There will be a lot going through the head of the driver immediately following a car collision, making it hard to know what to do.
There’s the immediate worry for the people involved; deliberation over whether or not to contact emergency services; the stress and potential expense of repairing the vehicle; planning for alternative transportation options while it’s being worked on; and, finally, the fear of what your boss, significant other, or parents will say when they find out.
Maintaining composure will lessen the potential for further expense and inconvenience. No matter who is at blame, gathering as much data as possible is essential.
Keep a notebook and pen in the car, just in case your memory fails you. You might also utilize your phone’s note-taking and photography features. A disposable camera is a good alternative to a mobile phone for those who don’t carry one.
What follows is a detailed checklist of everything you should do in the event of an accident.
Familiarize yourself with the rules
If there has been damage to individuals or property, you are required by law to stop. Find a safe spot to pull over where you won’t impede traffic. The next step is to see if anyone requires the assistance of the emergency services. Any time a dog, horse, sheep, cow, pig, goat, or donkey (not the driver’s) is injured or killed, the driver must pull over.
There are two types of people present at the scene: those directly involved and those there to serve as witnesses. Get everyone’s details (name, where they live, and contact number). Put them in two columns so you don’t mix them up: Jot down the vehicle they were riding in and collect the driver and insurance information. You can also sell your old car to car wreckers Bardia.
Get the contact information for their employer as well if any of the cars are being used for work (like a delivery truck). Take down the names, ranks, and badge numbers of any law enforcement officers in the area. You should contact the authorities if the suspect flees the scene without providing identification.
Gather all the proof you can.
Take careful notes on the vehicle colors, models, registration numbers, and more. The route it took, the car’s current state, and the number of people in it should also be noted. Write down if it was indicating or braking and how that may have contributed to the crash. Put down on paper the timeline of events as you remember them while they are still fresh in your mind.
If it helps, try drawing out what occurred. Also, don’t leave out any details that could be important, such the fact that parked cars are blocking your view. You should do this as soon as possible, because your perspective on what happened may change when you share your story with others.
All property and vehicle damage noted must be directly attributable to the accident. It’s not unusual for people to file claims related to accidents that happened in the past. It’s a good idea to have a camera ready and document the scene, vehicles, damage, and individuals as they arrive and leave.
Contact your insurance company first.

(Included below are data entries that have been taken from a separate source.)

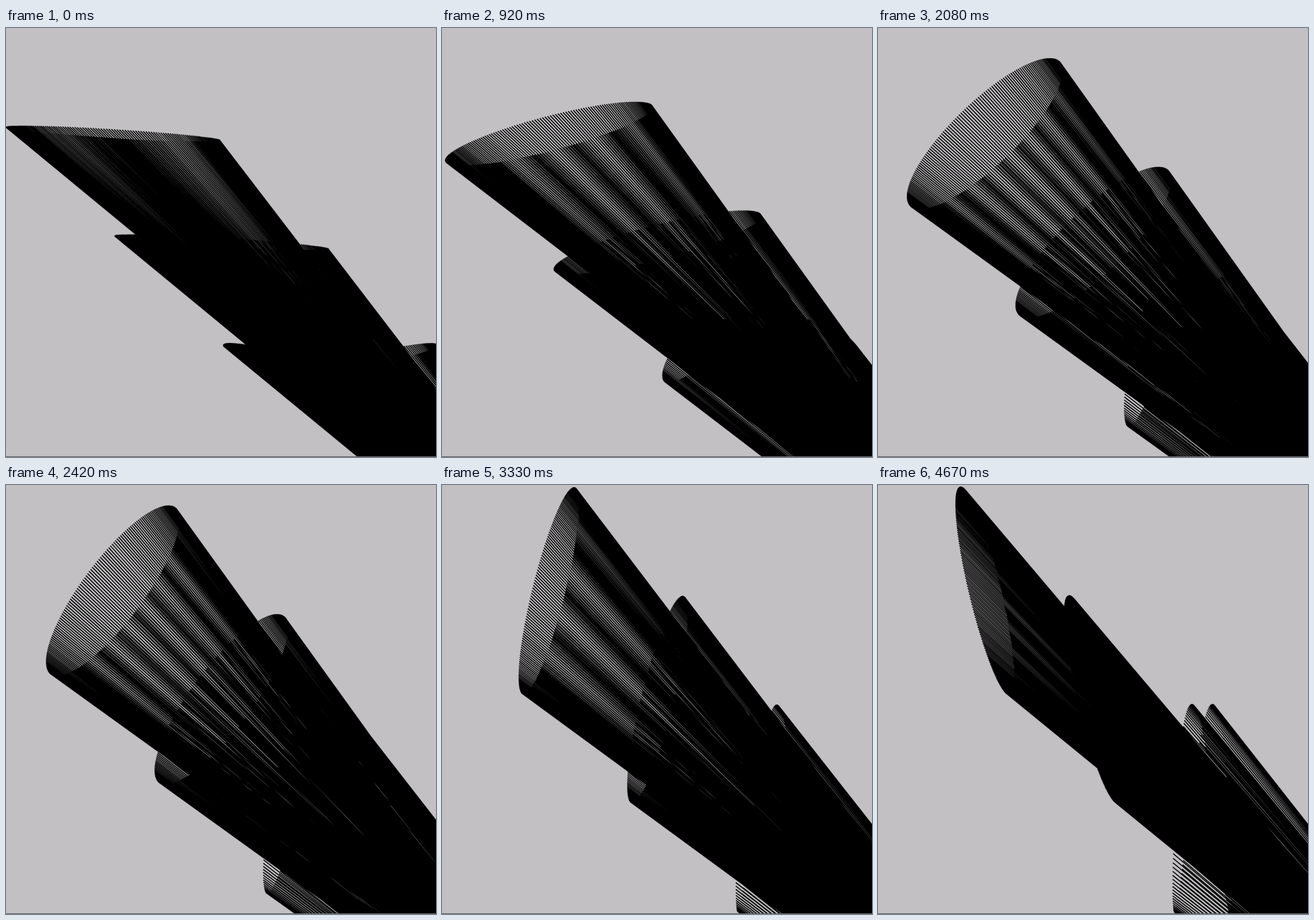
Recreate the animation shown at these times as an HTML page with a canvas. Size 600 px wide and 598 px high, loop 4760 ms.

```html
<!DOCTYPE html>
<html lang="en">
<head>
<meta charset="utf-8">
<title>Ruled cones</title>
<style>
html, body { margin: 0; height: 100%; overflow: hidden; background: #c2c0c2; }
canvas { display: block; }
</style>
</head>
<body>
<canvas id="stage" width="600" height="598"></canvas>
<script>
const ctx = document.getElementById('stage').getContext('2d');
const LOOP = 4760, FPS = 12, LAST = 56;
const LINES = 250, RADIUS = 150, SHIFT = 151.5;
const CENTER = { x: 149, y: 147.3 };
const APEX = { x: 623, y: 627 };
const rad = deg => deg * Math.PI / 180;

// Each cone joins a Lissajous curve to its own distant apex.
const cones = [
  { freq: 1, phase: rad(34) },
  { freq: 1, phase: rad(34) },
  { freq: 2, phase: rad(139) }
];

function addCone({ freq, phase }, index, ampX, ampY) {
  const cx = CENTER.x + index * SHIFT;
  const cy = CENTER.y + index * SHIFT;
  for (let i = 0; i < LINES; i++) {
    const u = i / LINES * Math.PI * 2;
    ctx.moveTo(cx + ampX * Math.cos(u), cy - ampY * Math.cos(freq * u + phase));
    ctx.lineTo(cx + APEX.x, cy + APEX.y);
  }
}

function draw(step) {
  const ampX = RADIUS * Math.cos(rad(2.01 * step - 6.7));
  const ampY = RADIUS * Math.sin(rad(1.95 * step - 4.2));
  ctx.fillStyle = '#c2c0c2';
  ctx.fillRect(0, 0, 600, 598);
  ctx.strokeStyle = '#000';
  ctx.lineWidth = 1.4;
  ctx.beginPath();
  cones.forEach((cone, i) => addCone(cone, i, ampX, ampY));
  ctx.stroke();
  ctx.fillStyle = '#666';
  ctx.fillRect(0, 597, 600, 1);
}

const start = performance.now();
let shown = -1;
function tick() {
  const t = (performance.now() - start) % LOOP;
  const step = Math.min(LAST, Math.floor((t + 5) * FPS / 1000));
  if (step !== shown) draw(shown = step);
  requestAnimationFrame(tick);
}
tick();
</script>
</body>
</html>
```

Never agree to pay for any damages or admit fault for the accident. Please let us know if any other party accepts responsibility. Get in touch with us immediately even if you don’t intend to file a claim.
If you give yourself some time to reflect on what happened, you can come up with new information that ends up being crucial. The next step is for you to get in touch with your insurance company as soon as is practical.
Suppose it’s your fault.
We’ll pay for anyone else’s medical bills and repair bills if they sustain injuries in an accident you caused.